“Our goal is to amplify young people’s voices,” said panelist Dennis Carter, executive director of the Allan Houston Legacy Foundation. When their stories and struggles are heard, he said, “that’s what’s really going to make a difference.”

Two-time NBA Allstar Houston explained that he created FISLL in 2003 after speaking with his father — who coached Allan in college — about wanting to work on a project together to answer the question “what is our larger responsibility” after having achieved success on the court.

On a plane ride, he wrote down the five values that would become the foundation of the FISLL program: Faith, Integrity, Sacrifice, Leadership and Legacy. The project’s website says the program “can provide a foundation that enables young people to reach their full potential. Through a mentoring initiative, hands-on workshops, and our digital platform, the FISLL Project engages youth in guided dialogue and structured activities designed to build trust, teach valuable life skills, enhance spiritual growth, and defined success.”
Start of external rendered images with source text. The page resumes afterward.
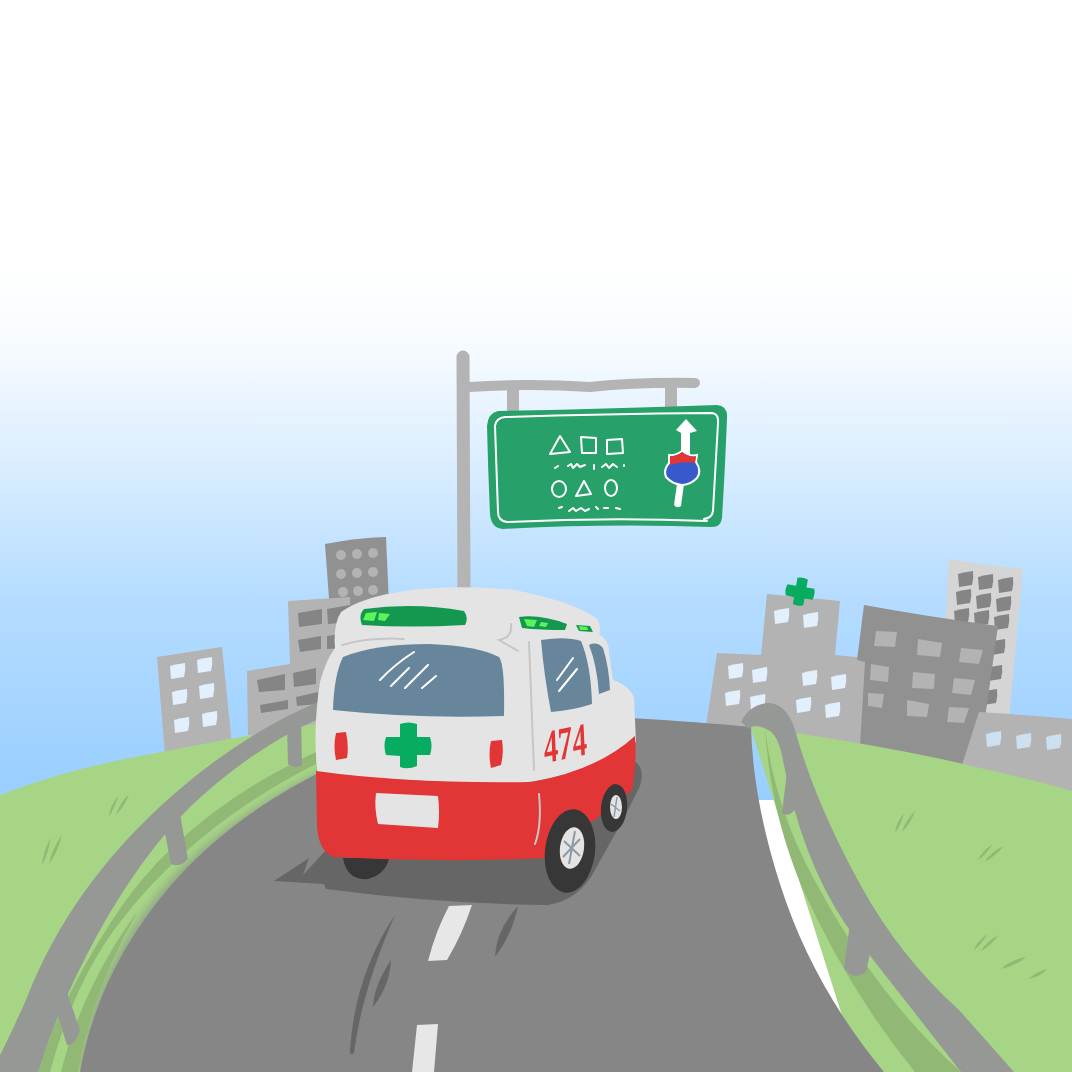
<!DOCTYPE html>
<html lang="en">
<head>
<meta charset="utf-8">
<title>Ambulance on the road</title>
<style>
:root {
  --grass: #a6d586; --grass-shade: #91b975; --road: #868686; --road-shadow: #666; --rail: #969896;
  --wall: #b3b3b3; --wall-dark: #919191; --wall-light: #d5d5d5; --pane: #e2effc; --pane-dark: #858585;
  --pole: #b4b4b4; --sign: #27a169; --cross: #08ac61; --lamp: #149850; --lamp-glow: #5cf557;
  --body: #e4e4e4; --red: #e13536; --glass: #67869b; --tyre: #373737; --blue: #3859cb; --white: #fff;
}
html, body { margin: 0; width: 1072px; height: 1072px; overflow: hidden; background: var(--white); }
svg { display: block; }
.grass { fill: var(--grass); }
.grass-shade { fill: var(--grass-shade); }
.road { fill: var(--road); }
.shadow { fill: var(--road-shadow); }
.rail { fill: var(--rail); }
.wall { fill: var(--wall); }
.wall-dark { fill: var(--wall-dark); }
.wall-light { fill: var(--wall-light); }
.pane { fill: var(--pane); }
.pane-dark { fill: var(--pane-dark); }
.pole { fill: none; stroke: var(--pole); stroke-linecap: round; }
.cross { fill: var(--cross); }
.body { fill: var(--body); }
.red { fill: var(--red); }
.glass { fill: var(--glass); }
.tyre { fill: var(--tyre); }
.lamp { fill: var(--lamp); }
.glow { fill: var(--lamp-glow); }
.line { fill: none; stroke: var(--white); stroke-width: 2; stroke-linecap: round; stroke-linejoin: round; }
.seam { fill: none; stroke: #c6c6c6; stroke-width: 2; stroke-linecap: round; }
.number { font: italic 700 46px "Liberation Serif", "TeX Gyre Schola", serif; fill: var(--red); }
</style>
</head>
<body>
<svg width="1072" height="1072" viewBox="0 0 1072 1072" role="img" aria-label="An ambulance drives along a road towards a hospital">
<defs>
  <linearGradient id="sky" x1="0" y1="0" x2="0" y2="1">
    <stop offset="0" stop-color="#fff"/>
    <stop offset=".15" stop-color="#f7fbff"/>
    <stop offset=".36" stop-color="#dceeff"/>
    <stop offset=".62" stop-color="#b5dcff"/>
    <stop offset="1" stop-color="#98ceff"/>
  </linearGradient>
  <filter id="soft" x="-10%" y="-10%" width="120%" height="120%"><feGaussianBlur stdDeviation="4"/></filter>
  <path id="cross" d="M-8-22Q0-25 9-22L9-9 22-9Q25 0 22 9L9 9 9 20Q0 24-8 21L-8 10-22 9Q-25 0-22-9L-8-9Z"/>
  <path id="pane" d="M0 2Q7 0 15-1Q16 6 14 13L1 15Z"/>
  <path id="tuft" d="M-3 14Q-2 4 6-6Q3 6-3 14ZM4 13Q7 2 17-8Q13 4 4 13Z"/>
</defs>

<rect id="sky-area" y="265" width="1072" height="535" fill="url(#sky)"/>

<g id="city-left">
  <path class="wall-dark" d="M325 544Q355 538 386 537L389 605 330 612Z"/>
  <g fill="#b3b3b3">
    <circle cx="341" cy="555" r="5"/><circle cx="357" cy="554" r="5"/><circle cx="373" cy="553" r="5"/>
    <circle cx="341" cy="574" r="5"/><circle cx="357" cy="573" r="5"/><circle cx="373" cy="572" r="5"/>
    <circle cx="343" cy="592" r="5"/><circle cx="358" cy="591" r="5"/><circle cx="373" cy="590" r="5"/>
  </g>
  <path class="wall" d="M288 601L350 597 350 740 248 735 247 671 290 664Z"/>
  <path class="pane-dark" d="M298 613L322 609V624L299 627ZM327 609L350 605V622L328 624ZM298 640L321 636V649L300 652ZM327 636L345 633V648L327 649ZM257 680L285 674V690L259 692ZM293 673L316 668V684L294 687ZM260 705L288 700V709L261 713ZM296 697L318 692V704L297 706Z"/>
  <path class="wall" d="M157 657L222 647 232 745 165 755Z"/>
  <g class="pane">
    <use href="#pane" x="170" y="664"/><use href="#pane" x="197" y="658"/>
    <use href="#pane" x="172" y="690"/><use href="#pane" x="199" y="684"/>
    <use href="#pane" x="174" y="718"/><use href="#pane" x="202" y="712"/>
  </g>
</g>

<g id="city-right">
  <path class="wall-light" d="M949 559Q985 565 1023 569L1008 730 940 720Z"/>
  <g class="pane-dark">
    <use href="#pane" x="958" y="572"/><use href="#pane" x="978" y="575"/><use href="#pane" x="998" y="578"/>
    <use href="#pane" x="956" y="590"/><use href="#pane" x="976" y="594"/><use href="#pane" x="996" y="597"/>
    <use href="#pane" x="954" y="609"/><use href="#pane" x="974" y="611"/><use href="#pane" x="994" y="615"/>
    <use href="#pane" x="990" y="640"/><use href="#pane" x="987" y="666"/><use href="#pane" x="982" y="690"/>
  </g>
  <g id="hospital">
    <path class="wall" d="M767 594L840 601 835 655 877 659 868 745 706 726 717 653 761 655Z"/>
    <g class="pane">
      <use href="#pane" x="774" y="609"/><use href="#pane" x="803" y="613"/>
      <use href="#pane" x="728" y="664"/><use href="#pane" x="752" y="668"/><use href="#pane" x="802" y="671"/><use href="#pane" x="831" y="675"/>
      <use href="#pane" x="725" y="691"/><use href="#pane" x="750" y="695"/><use href="#pane" x="796" y="698"/><use href="#pane" x="825" y="703"/>
    </g>
    <use href="#cross" class="cross" transform="translate(800 592) rotate(10) scale(.62)"/>
  </g>
  <path class="wall-dark" d="M864 605Q930 617 998 626L978 768 860 745 865 662 857 660Z"/>
  <path class="wall" d="M876 631L897 632 895 647 874 646ZM918 639L942 643 940 657 917 655ZM961 648L983 650 979 664 959 662ZM871 664L889 667 888 682 870 680ZM913 672L935 674 934 689 912 688ZM954 678L975 680 971 695 952 693ZM868 693L884 694 882 708 868 706ZM907 700L929 704 927 717 907 716ZM949 707L969 708 964 723 947 722Z"/>
  <path class="wall" d="M979 712Q1025 715 1072 719V800L962 765Z"/>
  <g fill="#cde0ef"><use href="#pane" x="986" y="732"/><use href="#pane" x="1016" y="734"/><use href="#pane" x="1046" y="735"/></g>
</g>

<g id="hills">
  <path class="grass" d="M0 795Q60 772 125 759Q210 742 325 722L360 1072H0Z"/>
  <path class="grass" d="M750 726Q900 748 980 768Q1035 780 1072 791V1072H860Z"/>
  <g class="grass-shade">
    <use href="#tuft" x="112" y="802"/><use href="#tuft" transform="translate(45 846) scale(1 1.4)"/>
    <use href="#tuft" x="898" y="819"/><use href="#tuft" transform="translate(985 848) rotate(18)"/>
    <use href="#tuft" transform="translate(980 938) rotate(16)"/>
    <path d="M1001 969Q1010 960 1026 957Q1018 965 1001 969ZM1029 979Q1035 972 1047 969Q1042 976 1029 979Z"/>
  </g>
</g>

<g id="roadway">
  <path d="M335 765Q235 810 170 880Q95 965 78 1072H300Z" fill="#868686" opacity=".6" filter="url(#soft)"/>
  <path class="road" d="M630 718Q700 722 751 727Q753 800 780 884Q812 985 884 1072H80Q98 970 172 884Q235 812 335 765Z"/>
  <path class="grass-shade" d="M316 752Q180 815 113 919Q60 1000 38 1072H78Q92 990 138 911Q83 985 61 1072H50Q75 980 120 922Q195 825 316 764Z"/>
  <path class="grass-shade" d="M765 728Q775 812 820 890Q880 1000 961 1072H915Q848 990 801 885Q770 810 765 728Z"/>
  <path fill="#e7e7e7" d="M449 906L472 905Q462 935 447 960L428 961Q436 930 449 906ZM417 1025L438 1024 434 1072H412Z"/>
  <path class="shadow" d="M395 915Q362 990 354 1053Q350 1057 350 1050Q355 975 395 915ZM391 960Q390 985 373 1007Q374 985 391 960ZM518 906Q512 935 495 957Q496 930 518 906Z"/>
</g>

<g id="guardrail-left" class="rail">
  <path d="M318 702Q244 733 174 794Q70 885 26 1000Q8 1040 0 1055V1072H38Q60 1002 100 930Q142 855 190 807Q250 750 318 719Z"/>
  <path d="M287 725L301 718 302 765Q294 770 288 764ZM161 813L179 808 188 859Q180 868 171 864ZM62 978L80 1030Q75 1046 67 1045L53 1000Z"/>
</g>
<g id="guardrail-right" class="rail">
  <path d="M741 722Q750 704 769 703Q789 704 797 737Q817 806 861 886Q900 957 960 1011L1014 1072H961Q900 994 846 925Q801 858 783 760Q778 734 768 730Q755 722 749 729Z"/>
  <path d="M791 765L798 805Q790 819 782 813L788 764ZM851 916L872 944 866 972Q852 981 844 968Z"/>
</g>

<g id="road-sign">
  <path class="pole" d="M463 357L464 600" stroke-width="13"/>
  <path class="pole" d="M468 387Q530 383 590 387Q640 382 695 383" stroke-width="10"/>
  <path class="pole" d="M513 390V412M671 388V412" stroke-width="12" stroke-linecap="butt"/>
  <path fill="#27a169" d="M498 411Q610 409 717 405Q728 406 727 418Q725 470 722 518Q721 527 712 527Q610 523 503 529Q491 528 490 514Q488 470 487 426Q488 413 498 411Z"/>
  <path class="line" d="M505 417Q600 414 712 413Q719 414 718 423L713 511Q712 518 704 519M707 521Q610 517 507 522Q498 521 498 512L495 426Q496 418 505 417" stroke-width="1.5"/>
  <path class="line" d="M560 436L550 454 570 452ZM581 437L596 438 596 453 582 453ZM607 440L622 439 623 453 607 454ZM584 481L576 496 591 494Z"/>
  <ellipse class="line" cx="559" cy="489" rx="7" ry="8"/>
  <ellipse class="line" cx="611" cy="488" rx="6" ry="8"/>
  <path class="line" d="M555 468L558 466M568 466L571 464 573 468 577 464 580 467 585 465M594 469V465M602 467L606 464 609 468 613 464 617 467M624 466V465M559 508L562 507M569 511L573 508 576 511 581 508 585 511 589 509M596 507L598 509M604 508H608M616 508L620 509"/>
  <path fill="#fff" d="M686 419L697 431 690 433 690 455 681 455 681 433 676 430ZM677 484L684 484 681 506Q677 509 674 505Z"/>
  <path fill="#3859cb" stroke="#fff" stroke-width="2" d="M669 455Q675 456 682 451Q690 457 697 455L696 462Q702 471 697 478Q690 485 682 485Q672 484 666 477Q663 470 669 463Z"/>
  <path class="red" d="M670 456Q676 457 682 452Q690 458 696 456L695 463Q682 461 670 465Z"/>
</g>

<g id="ambulance">
  <path class="shadow" d="M274 881L309 858 303 875 328 848 600 790 636 762Q645 770 640 786Q633 800 624 818L596 868Q580 900 548 905Q440 904 326 889L324 884Z"/>
  <path class="tyre" d="M343 858H389Q386 874 368 879Q347 881 343 858Z"/>
  <path class="body" d="M341 612Q362 597 405 591Q455 584 515 590Q575 602 597 619Q602 628 599 634Q610 641 609 653L613 680Q630 686 634 698L636 742Q580 780 500 785L318 775Q312 735 320 682Q326 660 335 648Q333 625 341 612Z"/>
  <path class="red" d="M316 771Q410 784 532 782Q598 770 635 736Q637 765 632 790L605 812 545 858Q440 863 333 857Q318 850 317 825Z"/>
  <path class="glass" d="M343 657Q375 644 430 644Q478 646 499 657Q505 664 504 716Q418 719 333 710Q334 675 343 657Z"/>
  <path class="glass" d="M541 640Q566 636 581 641Q591 665 592 704Q574 710 551 712Q544 675 541 640ZM589 645Q597 641 603 648Q609 667 610 690L599 694Q597 665 589 645Z"/>
  <path class="line" d="M380 680Q395 664 414 652M391 686L409 668M405 688L428 665M422 688L436 676M557 680L573 658M559 691L577 669" stroke="#e5edf2" stroke-width="1.6"/>
  <path class="lamp" d="M364 609Q415 602 464 611Q469 618 465 625Q410 628 362 625Q358 615 364 609ZM519 617Q540 614 567 624L565 630Q540 630 522 628ZM576 625L590 626 593 632 579 631Z"/>
  <path class="glow" d="M366 613L377 612 374 621 363 620ZM379 613L390 614 385 621 378 620ZM524 619L537 620 534 627 527 626ZM541 622L548 623 546 627 539 626ZM579 626L587 627 588 630 580 630Z"/>
  <path class="seam" d="M342 645Q370 637 404 639M511 624Q513 637 499 640L518 651M529 642L534 770"/>
  <path class="red" d="M336 733L346 732Q349 747 347 758L336 760Q333 746 336 733ZM491 741L502 740Q504 753 501 765L491 768Q488 754 491 741Z"/>
  <use href="#cross" class="cross" transform="translate(408 746)"/>
  <path class="body" d="M376 793L438 796Q440 812 438 828L378 824Q374 808 376 793Z"/>
  <path class="seam" d="M539 794Q542 825 535 844" stroke="#eda4a4"/>
  <text class="number" transform="translate(546 763) rotate(-12) skewX(-3)" textLength="44" lengthAdjust="spacingAndGlyphs">474</text>
  <g id="rear-wheel">
    <ellipse class="tyre" cx="570" cy="851" rx="25" ry="42" transform="rotate(7 570 851)"/>
    <ellipse class="body" cx="572" cy="848" rx="12" ry="21" transform="rotate(8 572 848)"/>
    <path d="M575 831L569 864M564 841L580 856M580 839L563 857" fill="none" stroke="#8d9aa5" stroke-width="2"/>
  </g>
  <g id="front-wheel">
    <ellipse class="tyre" cx="614" cy="808" rx="13" ry="24" transform="rotate(6 614 808)"/>
    <ellipse class="body" cx="616" cy="807" rx="6" ry="12"/>
    <path d="M617 797L614 817M611 804L620 811" fill="none" stroke="#8d9aa5" stroke-width="1.5"/>
  </g>
</g>
</svg>
</body>
</html>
Dr. Jamila Davis, Community Practitioner in Residence at SHU, is working on a companion curriculum to the program. The panelist noted that choice is important for students in keeping their interest and buoying their self-esteem. The program helps match the student with what their passions are. “When they tap into their talent, they tap into their confidence,” said Davis.

Panelist Lt. Ernesto Morillo of the South Orange Police Department said that the program is “an approach we can create together.” Morillo is the local lead for the FISLL program. Ten youths and 10 officers have already been selected, half from South Orange and half from Newark, and the cohort will have six virtual sessions, then a closing session on Nov. 30.

He also thanked the SOPD officers who came to the event to show their support: Det. Miguel Hunt, Lt. Eric Moore, and Ofc. Darrell Terry, Jr., who all grew up in South Orange; and Ofc. Niko Nasisi, a SHU alumnus who was hired by the SOPD just after graduation in 2019.

Houston was asked what advice he would give to local FISLL participants. “Show up, listen, and look,” he said. Showing up and being there is the first step in achieving anything, he said. One must be an active listener to learn, and look beyond what at first you think is possible.